For immediate action, representatives of WSA’s World Citizen Center of Ojai have traveled to Tijuana to stand in support of people fleeing persecution in the Americas and around the world. Along with American Friends Service Committee, we are exposing the inhumanity of militarization and borders that separate humans from humans, perpetuating the divisions that lead to violence and war. We are shining a light on the injustices that refugees, stateless and undocumented people -- millions of our fellow humans -- face on a day-to-day basis.
This 70th anniversary of the UDHR and of modern world citizenship teaches us that we can imagine change, we can organize change, and we can be the change. We can be successful in igniting the world citizenship movement by coordinating our theory of change efforts with momentum from mass non-violent action.
By coordinating the principles of the UDHR and world citizenship, we can advance institutions and identity based on unity, rather than separation – based on our common needs, rather than our cultural differences. Respect for human rights and recognition of world citizenship strengthens us socially, economically, politically, legally, psychologically, and environmentally.
The strength that we gain through world citizenship and the universalization of human rights will not supplant the nation-state system or threaten local identity. The way to protect the local is to acknowledge the global.
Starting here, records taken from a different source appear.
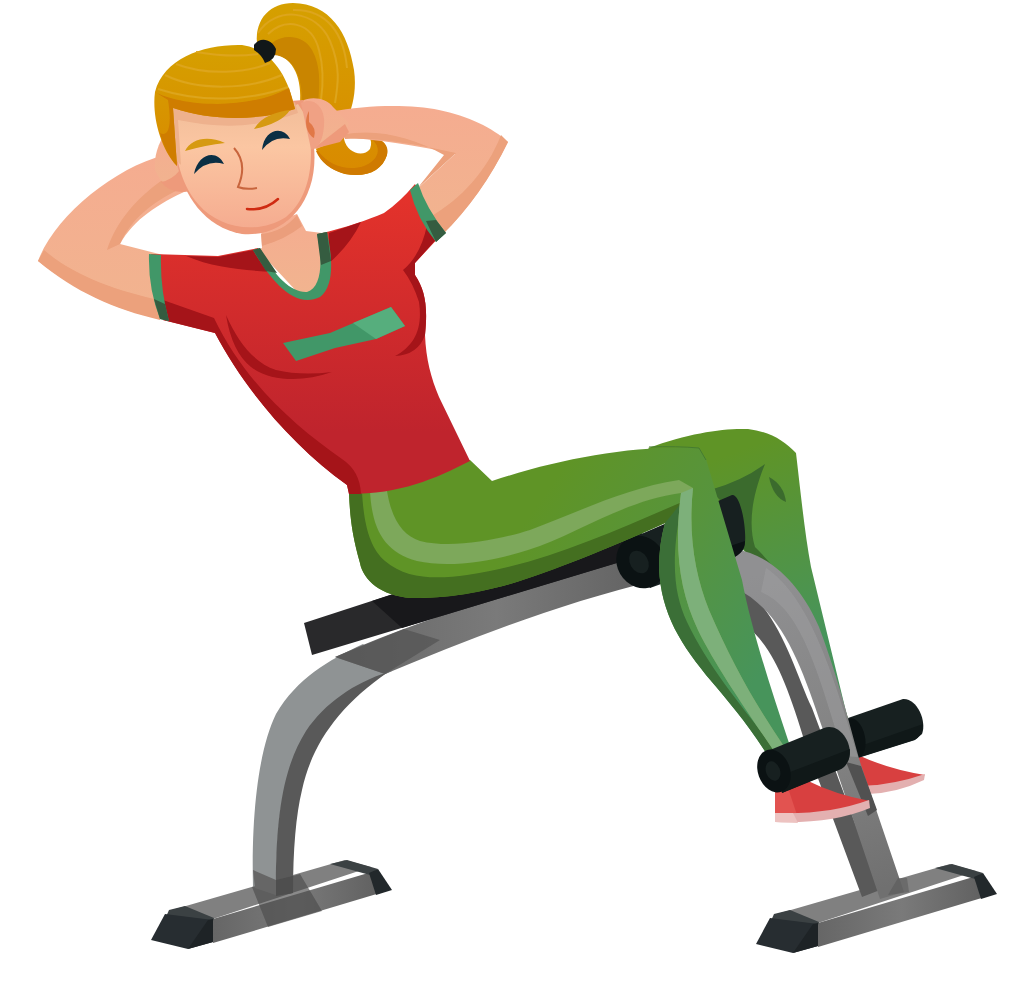
<!DOCTYPE html>
<html lang="en">
<head>
<meta charset="utf-8">
<title>Sit-up bench workout</title>
<style>
:root{--paper:#fff;--rubber:#172020;--rubber-dark:#0b1213;--rubber-light:#3b4143;--steel-dark:#595959;--steel-light:#8f9394;--skin-shade:#eca17c;--skin-line:#c8653d;--trim:#419768;--trim-dark:#355c40;--red-dark:#a51419;--leaf-dark:#446f20;--gold-line:#dda51c;--eye:#0b2f44;--shoe:#d84040;--sole:#e3b0b0}
html,body{margin:0;background:var(--paper);overflow:hidden}
svg{display:block;width:1030px;height:992px}
.rubber{fill:var(--rubber)}.rubber-dark{fill:var(--rubber-dark)}.rubber-light{fill:var(--rubber-light)}
.steel-dark{fill:var(--steel-dark)}.steel-light{fill:var(--steel-light)}
.skin{fill:url(#skin)}.skin-shade{fill:var(--skin-shade)}
.trim{fill:var(--trim)}.trim-dark{fill:var(--trim-dark)}.red-dark{fill:var(--red-dark)}
.strand{fill:none;stroke:var(--gold-line);stroke-width:2}
.shoe{fill:var(--shoe)}.sole{fill:var(--sole)}
</style>
</head>
<body>
<svg viewBox="0 0 1030 992" role="img" aria-label="Smiling woman doing sit-ups on an inclined bench">
<defs>
<linearGradient id="skin" x1="0" y1="0" x2="0" y2="1"><stop offset="0" stop-color="#f5ac90"/><stop offset="1" stop-color="#f1b48f"/></linearGradient>
<linearGradient id="face" x1="0" y1="0" x2="0" y2="1"><stop offset="0" stop-color="#f1bd99"/><stop offset=".35" stop-color="#fbc6a2"/><stop offset="1" stop-color="#f5ac90"/></linearGradient>
<linearGradient id="shirt" x1="0" y1="0" x2="0" y2="1"><stop offset="0" stop-color="#e5332b"/><stop offset=".8" stop-color="#bf242d"/></linearGradient>
<linearGradient id="near-leggings" gradientUnits="userSpaceOnUse" x1="540" y1="500" x2="770" y2="660"><stop offset="0" stop-color="#5f9426"/><stop offset=".5" stop-color="#57943d"/><stop offset="1" stop-color="#47945b"/></linearGradient>
<linearGradient id="far-leggings" gradientUnits="userSpaceOnUse" x1="740" y1="450" x2="810" y2="640"><stop offset="0" stop-color="#5f9426"/><stop offset="1" stop-color="#47945b"/></linearGradient>
<linearGradient id="hair" x1="0" y1="0" x2="0" y2="1"><stop offset="0" stop-color="#d5a000"/><stop offset="1" stop-color="#d98a00"/></linearGradient>
<linearGradient id="steel" x1="0" y1="0" x2="1" y2="0"><stop offset="0" stop-color="#666"/><stop offset=".5" stop-color="#7a7a7a"/><stop offset="1" stop-color="#606060"/></linearGradient>
<linearGradient id="post" gradientUnits="userSpaceOnUse" x1="770" y1="570" x2="880" y2="890"><stop offset="0" stop-color="#909092"/><stop offset=".55" stop-color="#838383"/><stop offset="1" stop-color="#707070"/></linearGradient>
<g id="foot">
<polygon fill="url(#steel)" points="213,919 375,871 380,893 213,943"/>
<polygon fill="#808080" points="172,910 345,860 371,867 213,919"/>
<polygon class="rubber-light" points="169,910 185,906 214,918 213,921 165,919"/>
<polygon fill="#272d31" points="165,914 213,920 213,942 188,949 151,940"/>
<polygon fill="#1e2326" points="208,920 213,919 213,942 188,949"/>
<polygon class="rubber-light" points="330,864 347,860 378,869 370,875"/>
<polygon fill="#22282b" points="369,873 378,869 392,890 376,895"/>
</g>
</defs>

<g id="far-shoe">
<path class="shoe" d="M858 755Q888 769 925 775L900 785 863 786Z"/>
<path class="sole" d="M865 786Q896 784 925 774L924 780Q897 793 868 794Z"/>
</g>

<g id="far-leg">
<path fill="url(#far-leggings)" d="M648 448C690 433 723 428 748 429C771 432 784 441 796 453C801 496 805 535 811 567L849 724 840 726C819 648 789 589 745 552L700 500Z"/>
<path fill="#3b6b2d" d="M710 490Q742 481 765 464C750 501 749 527 755 547C786 578 815 620 826 653L849 721 842 724C820 645 786 589 745 551L720 500Z"/>
<path fill="#3b6b2d" d="M769 477Q784 485 786 502Q773 497 769 477Z"/>
</g>

<g id="far-foot-roller">
<path class="rubber" d="M848 718L903 699C917 698 927 721 922 734L915 740 858 758Z"/>
<path fill="#101818" d="M863 745L923 724Q923 736 914 740L860 757Z"/>
<ellipse class="rubber-dark" cx="854" cy="738" rx="11" ry="20" transform="rotate(-12 854 738)"/>
</g>

<use href="#foot" transform="translate(605 4)"/>
<use href="#foot"/>

<g id="front-post">
<path class="steel-dark" d="M735 580C780 610 794 670 812 708L880 890 862 897 806 746C786 680 772 645 744 624Z"/>
<path fill="url(#post)" d="M735 549C776 556 804 592 819 627C841 686 851 731 861 765L904 892 880 899 822 727C801 665 782 610 735 588Z"/>
<path fill="#a0a0a2" opacity=".5" d="M766 568C809 597 832 670 858 757L844 756C819 676 802 608 761 592Z"/>
<path fill="#515151" d="M846 762L861 766 877 810 868 816Z"/>
<path fill="#555" opacity=".5" d="M898 878L907 878 909 892 888 895Z"/>
</g>

<g id="bench-frame">
<path class="steel-light" d="M253 887C251 807 260 747 276 714C297 678 329 660 363 644L392 671C337 695 297 737 285 787Q276 824 276 895Z"/>
<path class="steel-dark" d="M276 895C275 807 286 763 306 731C325 703 354 683 388 672C339 706 312 744 302 790Q293 827 293 893Z"/>
<path fill="url(#steel)" d="M335 657C433 613 536 587 620 557L658 580C556 604 468 640 385 674Z"/>
<path fill="#555" opacity=".75" d="M335 657L404 629 440 640 385 674Z"/>
<path fill="#4c4c4c" opacity=".65" d="M252 887L276 881 300 874 322 911 268 927Z"/>
<path fill="#666" d="M253 870L276 880 276 895 255 888Z"/>
<path fill="#4e4e4e" d="M276 880L293 876 293 893 276 896Z"/>
</g>

<g id="bench-pad">
<polygon fill="#29292b" points="304,623 430,582 640,528 650,553 312,655"/>
<polygon fill="#18181b" points="372,601 430,582 640,528 650,553 402,628"/>
</g>

<g id="knee-roller">
<path class="rubber" d="M632 538L732 495C742 493 749 542 743 550Q738 557 725 561L650 588Z"/>
<path class="rubber-dark" d="M715 551L745 541Q745 554 728 560L716 562Z"/>
<ellipse class="rubber-dark" cx="641" cy="562" rx="24" ry="27" transform="rotate(-30 641 562)"/>
<ellipse class="rubber" cx="639" cy="562" rx="9" ry="12" transform="rotate(-30 639 562)"/>
</g>

<g id="near-leg">
<path fill="url(#near-leggings)" d="M349 493L400 470 470 460 492 481C558 459 634 445 699 448L706 459 742 580C751 628 771 689 789 743L768 756C748 724 728 701 712 682C681 645 661 614 659 568Q659 544 665 523C605 550 549 572 510 584C466 596 438 598 411 598C382 596 363 580 360 563C352 535 350 517 349 493Z"/>
<path fill="var(--leaf-dark)" d="M349 493L362 492C364 528 371 549 385 561C407 580 438 579 467 575C540 565 612 532 682 502L679 516 665 523C610 548 553 571 510 584C464 597 435 598 411 598C381 596 363 580 360 563C352 535 350 517 349 493Z"/>
<path fill="#3b6f37" d="M665 523L682 502C670 561 674 594 687 622C711 673 751 716 776 752L768 756C748 724 728 701 712 682C681 645 661 614 659 568Q659 544 665 523Z"/>
<path fill="#7da85b" d="M370 491L387 491C392 521 403 535 420 541C452 549 498 540 530 530C581 511 626 488 679 480L693 488C688 535 695 575 709 610C731 661 755 704 783 745L774 751C749 714 716 667 698 630C679 590 674 548 681 493C625 500 576 535 528 550C490 562 449 568 417 561C384 552 372 529 370 491Z"/>
<path fill="#7db07a" d="M681 493L693 488C688 535 695 575 709 610C731 661 755 704 783 745L774 751C749 714 716 667 698 630C679 590 674 548 681 493Z"/>
<path fill="none" stroke="#467c30" d="M649 447Q677 446 699 448L706 460"/>
</g>

<g id="near-shoe">
<path class="shoe" d="M775 782L806 780Q836 795 870 801L840 814 775 817Z"/>
<path fill="#e25350" d="M775 783L788 788 797 815 775 814Z"/>
<path class="sole" d="M775 813Q828 815 869 800L870 808Q832 824 775 822Z"/>
<path fill="#edc3c1" d="M775 813L793 813 798 823 775 822Z"/>
</g>

<g id="near-foot-roller">
<path class="rubber" d="M770 750L824 728C841 722 855 747 848 761L839 769 782 793Z"/>
<path fill="#101818" d="M790 772L850 749Q850 766 839 770L782 793Z"/>
<ellipse class="rubber-dark" cx="774" cy="771" rx="16" ry="22" transform="rotate(-20 774 771)"/>
<ellipse class="rubber" cx="773" cy="771" rx="7" ry="10" transform="rotate(-20 773 771)"/>
</g>

<g id="ponytail">
<path fill="url(#hair)" d="M257 43C255 18 271 3 293 3C330 4 348 32 354 70C359 106 342 123 344 139C347 153 363 158 370 149Q373 141 368 136C380 137 389 144 387 155C382 171 366 178 345 174C324 168 314 153 314 137L300 104C302 81 295 57 273 54Z"/>
<path fill="#c98500" d="M272 43C285 33 304 36 312 50C322 68 319 87 318 108L302 104C303 78 294 57 274 55Z"/>
<path fill="#cf7a00" d="M318 151C330 167 349 171 364 166C379 160 383 147 370 138C381 137 390 145 387 155C382 171 366 178 345 174Q323 168 316 151Z"/>
<path class="strand" d="M258 33C276 5 317 10 330 41C341 67 338 85 335 103M268 34C286 17 312 22 319 50Q325 72 321 100M293 10C328 9 344 35 347 68"/>
</g>

<g id="left-arm">
<path class="skin" d="M164 155C113 169 55 216 38 261C77 291 114 309 160 319L163 255 120 244C134 219 158 204 188 190Z"/>
<path class="skin-shade" d="M38 261L44 250C73 275 115 291 164 301L160 320C114 309 75 292 38 261ZM164 179L178 190C153 202 131 219 120 244L107 250C116 222 136 198 164 179Z"/>
<path class="skin" d="M168 130C157 143 154 158 155 170C162 186 174 193 189 191L183 150Z"/>
<path fill="#ee9a7b" d="M161 182Q172 180 180 170L190 191Q171 195 161 182Z"/>
</g>

<g id="right-arm">
<path class="skin" d="M330 112C371 104 413 105 439 110C468 116 493 128 508 142C491 177 468 210 442 235L416 190 455 154C417 145 376 140 345 137L316 148 304 120Z"/>
<path class="skin-shade" d="M508 142C491 177 468 210 442 235L430 217C461 199 487 171 501 135ZM343 135C375 128 412 137 444 155L416 190 420 186 456 153C417 144 376 137 345 139Z"/>
<path class="skin" d="M302 101C311 96 327 98 333 107L349 123 343 138 316 149Z"/>
<path fill="#ee9a7b" d="M313 149L345 124 349 132 340 142Z"/>
</g>

<g id="neck">
<path class="skin" d="M261 227L297 214 306 231 322 233 326 278Q318 299 299 294L258 250 262 248Z"/>
<path fill="#eb9e7c" d="M261 234Q283 232 297 215L302 226Q286 239 262 246Z"/>
</g>

<g id="shirt">
<path fill="url(#shirt)" d="M151 254L218 256 258 248C272 275 289 292 306 293C323 291 324 258 318 234C348 227 367 220 384 213Q400 202 415 184L442 234 415 263 415 275C425 290 428 306 425 335C426 359 431 378 439 397L470 461C435 479 400 494 349 494L347 485C293 446 245 390 215 333L163 320Z"/>
<path class="red-dark" d="M163 300L214 318C245 383 296 427 342 459Q360 471 361 494L349 494 347 485C293 446 245 390 215 333L163 320Z"/>
<path class="red-dark" d="M226 315C238 342 253 362 276 370Q301 376 332 372C302 383 269 381 251 367Q232 352 226 315ZM427 225L440 235 415 263 415 275C425 290 428 306 425 335Q418 355 395 356C414 346 423 329 419 302Q413 283 403 270Q421 255 427 225ZM186 256L218 257 258 249 273 272C243 270 214 268 186 256ZM329 233L361 222Q350 245 328 264Z"/>
<path class="trim" d="M149 254L161 255Q160 289 169 321L160 319Q148 288 149 254ZM410 190L418 183Q426 208 446 233L436 242Q417 219 410 190Z"/>
<path class="trim-dark" d="M154 299L165 304 169 321 160 319ZM426 221L436 220 446 233 436 242Z"/>
<path class="trim" d="M253 250L260 248C272 273 290 293 307 292C322 288 323 260 317 234L327 232C333 260 334 286 320 297C294 310 270 279 253 250Z"/>
<path class="trim-dark" d="M253 250L260 248 277 273 266 271ZM317 234L327 232 331 261 321 265Z"/>
<polygon class="trim" points="283,343 330,333 391,307 405,326 376,339 335,348 296,361"/>
<polygon fill="#56ae7d" points="353,323 391,307 405,326 376,339"/>
</g>

<g id="head">
<path fill="#ee9a7b" d="M176 160C184 196 204 227 242 234C286 238 319 200 314 147L303 100 180 110Z"/>
<path fill="url(#face)" d="M173 108Q240 132 298 104L307 118C316 160 310 197 286 217C256 236 218 227 199 205C179 183 173 150 173 108Z"/>
<path fill="#eeb18d" d="M173 108C216 121 263 119 295 102L298 113C255 129 218 128 178 120L181 165 176 160Z"/>
<path fill="#f0a184" d="M301 103C315 96 326 109 324 126C323 140 318 150 311 149Z"/>
<path fill="#e17847" d="M309 111C303 122 307 134 314 138Q317 128 309 122Z"/>
<path fill="url(#hair)" d="M177 166C159 147 152 113 155 92C164 58 204 44 242 45C271 49 288 75 295 109C259 121 211 121 173 108Z"/>
<path fill="#cf7d00" d="M155 92C176 104 242 113 289 88L295 109C259 121 211 121 173 108L177 166C168 156 163 144 160 133C171 139 171 118 168 100Z"/>
<path class="strand" d="M165 75C197 91 248 90 282 75M176 64C207 76 247 73 270 63M196 52Q232 58 258 54M158 89C201 103 250 101 288 87"/>
<path fill="#111719" d="M254 45C260 36 272 39 276 49Q276 60 265 63Q262 55 254 50Z"/>
<path fill="#d69a12" d="M185 151C191 139 207 135 225 143Q206 145 185 151ZM254 129C262 116 276 112 290 110Q282 123 254 129Z"/>
<path fill="var(--eye)" d="M194 174C198 153 217 149 224 164Q207 159 194 174ZM262 150C264 129 283 125 290 139Q273 135 262 150Z"/>
<path fill="none" stroke="var(--skin-line)" stroke-width="2" d="M234 148C244 159 244 173 238 187Q246 190 257 188"/>
<path fill="none" stroke="#cf2b12" stroke-width="2.5" stroke-linecap="round" d="M247 209Q265 211 278 199"/>
</g>
</svg>
</body>
</html>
By achieving peace at the world level, we can ensure that local culture is preserved rather than destroyed by violence.
After World War II, the drafters of the UDHR and Garry Davis were compelled to imagine a world in which all human beings could live together in harmony. To take that image of peace and portray it in the world writ large, they had to make and be the change that they wanted to see. The drafters had to affirm the universality of our rights and Garry had to affirm the universality of our human identity.
Like the creators of the Declaration of Human Rights and Garry Davis, we must be the drafters and actors of own destiny. We must be the change we want to see in the world!